In what have become regular weekly demonstrations, tens of thousands of people have taken to the streets in cities across Germany to protest against the 'Hartz IV' labour market reform law (Viertes Gesetz für moderne Dienstleistungen am Arbeitsmarkt) (DE0401205F) and especially against the introduction of a new 'unemployment benefit II' (Arbeitslosengeld II).
Unemployment assistance (Arbeitslosenhilfe), unlike unemployment benefit (Arbeitslosengeld), is financed not by social insurance contributions but by the federal government from general tax revenues. It is means-tested and currently amounts to 53% of previous net income or, if the recipient has a child, to 57%. However, with effect from 1 January 2005, unemployment assistance will be merged with the general social welfare assistance scheme (Sozialhilfe) to create 'unemployment benefit II', and thus effectively abolished in its current form. The new benefit will be no longer related to the former income of the recipients. Instead it will be fixed at the level of the current social welfare benefit which is EUR 345 per month in western Germany and EUR 311 in eastern Germany, plus additional payments for children and 'reasonable' costs for housing and heating. The new unemployment benefit II will apply to all recipients of the current unemployment assistance and all recipients of social welfare assistance who are considered fit to work. Both benefits require an eligibility test to determine whether the claimant is in need of financial assistance. This means test includes the income and assets of spouse or partner. Compared with current practice, the means test will be further tightened to include - amongst other points - private old-age pension provisions above a certain minimum.

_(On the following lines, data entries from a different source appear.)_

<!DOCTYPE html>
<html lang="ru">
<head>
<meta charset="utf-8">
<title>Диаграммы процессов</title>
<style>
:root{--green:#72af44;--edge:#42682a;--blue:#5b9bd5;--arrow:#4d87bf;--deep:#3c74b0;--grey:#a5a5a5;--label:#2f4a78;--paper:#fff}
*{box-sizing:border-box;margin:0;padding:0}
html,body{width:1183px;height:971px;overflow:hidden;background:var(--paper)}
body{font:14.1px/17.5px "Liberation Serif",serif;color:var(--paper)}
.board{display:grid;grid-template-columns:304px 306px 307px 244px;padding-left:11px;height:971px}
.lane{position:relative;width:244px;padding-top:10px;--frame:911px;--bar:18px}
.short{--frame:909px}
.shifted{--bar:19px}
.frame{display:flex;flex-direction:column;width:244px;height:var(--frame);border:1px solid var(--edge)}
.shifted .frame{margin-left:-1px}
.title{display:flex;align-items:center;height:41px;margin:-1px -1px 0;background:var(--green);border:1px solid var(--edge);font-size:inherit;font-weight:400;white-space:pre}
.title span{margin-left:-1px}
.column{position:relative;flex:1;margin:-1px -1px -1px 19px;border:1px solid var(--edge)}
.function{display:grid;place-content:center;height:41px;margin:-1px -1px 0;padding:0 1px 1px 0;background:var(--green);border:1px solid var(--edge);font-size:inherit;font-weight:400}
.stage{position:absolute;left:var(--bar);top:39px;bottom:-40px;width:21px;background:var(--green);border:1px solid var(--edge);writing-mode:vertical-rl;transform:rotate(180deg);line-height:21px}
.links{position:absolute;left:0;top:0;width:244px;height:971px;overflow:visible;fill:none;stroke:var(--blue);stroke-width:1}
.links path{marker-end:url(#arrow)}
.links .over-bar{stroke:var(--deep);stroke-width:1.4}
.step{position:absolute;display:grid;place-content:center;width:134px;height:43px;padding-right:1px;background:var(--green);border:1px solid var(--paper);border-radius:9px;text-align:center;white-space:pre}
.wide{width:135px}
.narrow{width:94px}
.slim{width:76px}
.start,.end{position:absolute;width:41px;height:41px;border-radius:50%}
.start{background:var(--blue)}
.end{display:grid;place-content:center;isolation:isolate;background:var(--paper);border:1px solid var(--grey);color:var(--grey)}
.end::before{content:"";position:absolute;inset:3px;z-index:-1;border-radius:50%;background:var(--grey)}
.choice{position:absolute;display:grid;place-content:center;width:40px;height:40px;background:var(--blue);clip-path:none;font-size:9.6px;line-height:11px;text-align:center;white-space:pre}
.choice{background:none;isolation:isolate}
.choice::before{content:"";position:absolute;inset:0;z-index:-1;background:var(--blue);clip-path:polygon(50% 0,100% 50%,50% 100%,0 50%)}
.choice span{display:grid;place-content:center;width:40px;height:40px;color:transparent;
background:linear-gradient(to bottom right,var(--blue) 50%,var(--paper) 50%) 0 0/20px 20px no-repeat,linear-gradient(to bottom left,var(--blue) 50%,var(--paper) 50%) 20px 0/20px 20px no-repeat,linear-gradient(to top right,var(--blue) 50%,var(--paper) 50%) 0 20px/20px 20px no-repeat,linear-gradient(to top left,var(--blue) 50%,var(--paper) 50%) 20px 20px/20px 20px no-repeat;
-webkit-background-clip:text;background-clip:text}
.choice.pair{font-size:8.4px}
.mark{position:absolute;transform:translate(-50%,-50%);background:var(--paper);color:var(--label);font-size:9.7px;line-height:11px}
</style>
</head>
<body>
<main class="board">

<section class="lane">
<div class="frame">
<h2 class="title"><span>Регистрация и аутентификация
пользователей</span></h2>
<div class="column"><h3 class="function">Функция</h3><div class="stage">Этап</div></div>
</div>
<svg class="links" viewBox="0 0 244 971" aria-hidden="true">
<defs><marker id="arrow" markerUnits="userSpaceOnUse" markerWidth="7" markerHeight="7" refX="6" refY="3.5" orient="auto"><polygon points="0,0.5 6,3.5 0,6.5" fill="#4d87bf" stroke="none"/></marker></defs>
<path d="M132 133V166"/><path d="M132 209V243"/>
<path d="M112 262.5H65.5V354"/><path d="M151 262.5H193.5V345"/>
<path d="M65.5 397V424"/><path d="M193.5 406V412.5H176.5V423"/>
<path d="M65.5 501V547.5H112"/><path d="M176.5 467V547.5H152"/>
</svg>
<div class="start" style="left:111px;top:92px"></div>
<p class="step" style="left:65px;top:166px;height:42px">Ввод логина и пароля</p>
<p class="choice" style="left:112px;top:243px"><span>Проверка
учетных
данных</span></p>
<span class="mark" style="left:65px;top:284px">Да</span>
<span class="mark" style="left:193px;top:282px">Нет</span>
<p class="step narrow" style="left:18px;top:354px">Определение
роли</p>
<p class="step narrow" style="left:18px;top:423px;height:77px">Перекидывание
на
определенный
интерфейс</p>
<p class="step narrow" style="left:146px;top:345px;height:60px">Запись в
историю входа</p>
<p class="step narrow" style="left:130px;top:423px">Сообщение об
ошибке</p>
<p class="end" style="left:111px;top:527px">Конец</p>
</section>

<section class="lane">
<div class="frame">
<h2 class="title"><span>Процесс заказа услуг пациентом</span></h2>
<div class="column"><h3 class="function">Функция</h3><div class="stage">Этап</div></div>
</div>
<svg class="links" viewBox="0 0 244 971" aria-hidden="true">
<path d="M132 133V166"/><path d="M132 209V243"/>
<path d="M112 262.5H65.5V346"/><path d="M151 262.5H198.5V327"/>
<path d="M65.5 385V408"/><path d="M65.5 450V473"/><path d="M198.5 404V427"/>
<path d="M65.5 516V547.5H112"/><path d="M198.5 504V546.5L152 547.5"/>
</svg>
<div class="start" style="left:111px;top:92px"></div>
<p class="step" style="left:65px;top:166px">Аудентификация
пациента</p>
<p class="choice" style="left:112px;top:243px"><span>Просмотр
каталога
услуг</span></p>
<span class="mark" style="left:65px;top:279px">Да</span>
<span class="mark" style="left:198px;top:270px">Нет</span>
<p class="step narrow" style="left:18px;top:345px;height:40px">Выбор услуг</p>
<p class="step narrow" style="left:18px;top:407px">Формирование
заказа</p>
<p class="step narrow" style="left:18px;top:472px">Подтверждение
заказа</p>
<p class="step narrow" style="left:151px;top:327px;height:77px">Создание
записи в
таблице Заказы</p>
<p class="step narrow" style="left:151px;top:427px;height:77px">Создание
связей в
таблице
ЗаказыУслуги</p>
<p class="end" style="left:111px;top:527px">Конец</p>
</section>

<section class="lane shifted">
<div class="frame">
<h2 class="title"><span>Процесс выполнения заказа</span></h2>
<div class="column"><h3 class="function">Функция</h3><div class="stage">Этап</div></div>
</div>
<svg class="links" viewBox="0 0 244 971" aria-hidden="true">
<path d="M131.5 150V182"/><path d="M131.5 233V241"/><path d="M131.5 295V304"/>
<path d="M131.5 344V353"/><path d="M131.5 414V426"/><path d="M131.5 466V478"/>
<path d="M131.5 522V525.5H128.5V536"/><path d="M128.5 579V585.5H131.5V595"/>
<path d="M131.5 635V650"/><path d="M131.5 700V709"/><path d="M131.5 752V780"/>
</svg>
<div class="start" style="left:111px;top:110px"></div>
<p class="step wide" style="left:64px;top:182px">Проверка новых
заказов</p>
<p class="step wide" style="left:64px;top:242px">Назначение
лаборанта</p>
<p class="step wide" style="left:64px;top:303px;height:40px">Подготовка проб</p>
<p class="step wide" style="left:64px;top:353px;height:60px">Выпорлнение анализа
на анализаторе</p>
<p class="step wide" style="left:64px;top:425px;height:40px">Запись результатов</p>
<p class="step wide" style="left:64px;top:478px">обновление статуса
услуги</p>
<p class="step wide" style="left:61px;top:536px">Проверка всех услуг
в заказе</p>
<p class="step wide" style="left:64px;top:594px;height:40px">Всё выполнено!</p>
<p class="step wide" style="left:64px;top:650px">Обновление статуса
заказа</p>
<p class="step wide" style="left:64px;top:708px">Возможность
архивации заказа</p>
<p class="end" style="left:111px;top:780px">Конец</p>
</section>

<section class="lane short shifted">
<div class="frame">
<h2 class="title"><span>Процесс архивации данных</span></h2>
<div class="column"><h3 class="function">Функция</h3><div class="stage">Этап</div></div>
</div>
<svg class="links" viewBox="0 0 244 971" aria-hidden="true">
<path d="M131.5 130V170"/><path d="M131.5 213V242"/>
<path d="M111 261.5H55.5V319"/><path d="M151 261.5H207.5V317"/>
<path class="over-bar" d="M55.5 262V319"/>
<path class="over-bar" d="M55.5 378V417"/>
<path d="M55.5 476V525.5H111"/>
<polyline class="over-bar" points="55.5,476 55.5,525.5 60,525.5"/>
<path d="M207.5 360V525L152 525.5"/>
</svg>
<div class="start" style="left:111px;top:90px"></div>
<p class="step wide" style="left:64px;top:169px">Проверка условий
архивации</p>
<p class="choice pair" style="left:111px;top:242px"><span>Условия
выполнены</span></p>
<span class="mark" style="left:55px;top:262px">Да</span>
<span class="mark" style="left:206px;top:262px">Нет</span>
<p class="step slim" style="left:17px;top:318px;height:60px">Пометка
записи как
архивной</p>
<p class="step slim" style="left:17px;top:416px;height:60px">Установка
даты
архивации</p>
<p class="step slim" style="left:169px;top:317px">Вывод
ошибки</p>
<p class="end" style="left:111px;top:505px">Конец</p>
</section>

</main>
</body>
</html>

The Federal Employment Agency (Bundesagentur für Arbeit, BA) reported that in July 2004 there were about 4.4 million registered unemployed people, of whom about 50% received unemployment assistance. At the same time BA reported only 300,000 registered vacancies.
The new protests were triggered by the fact that in July 2004 the BA sent out a 16-page questionnaire to the current recipients of unemployment assistance in order to test their eligibility for the new benefit. This made many people aware of the forthcoming law changes and raised fears among unemployed people that they could either lose their benefits or receive reduced payments. Others who are still in employment became aware of what they could lose if they became unemployed.
Demonstrations started at the end of July 2004 in a few cities in eastern Germany and since then have spread throughout Germany. The largest demonstrations have taken place in eastern Germany, where the unemployment rate in some areas is well over 20%, and where the new law is likely to hit hardest.
The federal government defended the new law, stating that it was necessary and pointed to the fact that the new provisions had been part of a major cross-party compromise on tax and labour market policy (DE0311101N) between the governing coalition of the Social Democratic Party (Sozialdemokratische Partei Deutschlands, SPD) and Alliance 90/The Greens (Bündnis 90/Die Grünen) and the main opposition parties - the Christian Democratic Union (Christlich Demokratische Union, CDU), Christian Social Union (Christlich Soziale Union, CSU) and the Free Democratic Party (Freie Demokratische Partei, FDP).
The federal government announced that it would provide public funds so as to be able to offer a fifth of long-term unemployed people a so-called 'one-euro job'. The Hartz IV law specifies that long-term unemployed people can be required to do work which is considered to be for the public good - such as work in public gardens or care for the elderly, and in return be paid an extra EUR 1 to EUR 2 per hour, which they can keep on top of their 'unemployment benefit II'. This provision, however, is currently the focus of much controversy. Whereas some charities have announced that they could provide several thousands of these jobs, there is concern - not only among trade unions - that this may lead to the loss of regular jobs in these sectors.
With regard to the protests, the Confederation of German Employers' Associations (Bundesvereinigung der Arbeitgeberverbände, BDA) has stated that it supports the Hartz IV law in principle, but accuses the government of 'false labelling'. It argues that the government should have been clearer right from the start about the fact that 'unemployment benefit II' is only a social welfare benefit for those in need and has nothing to do with national unemployment insurance.
The executive council of the Confederation of German Trade Unions (Deutscher Gewerkschaftsbund, DGB) has issued a statement in which it renews its criticism, in particular of the new legal provision that recipients of 'unemployment benefit II' will have to accept every legal job offered to them, regardless of whether or not the pay is based on or related to collectively agreed rates. The DGB executive declared that it would not to call on workers to participate in the demonstrations, especially if these protests were to be misused as a platform for party politics. However, regional organisations of DGB and some affiliated trade unions, such as the United Services Union (Vereinte Dienstleistungsgewerkschaft, ver.di), have continued to support the local demonstrations.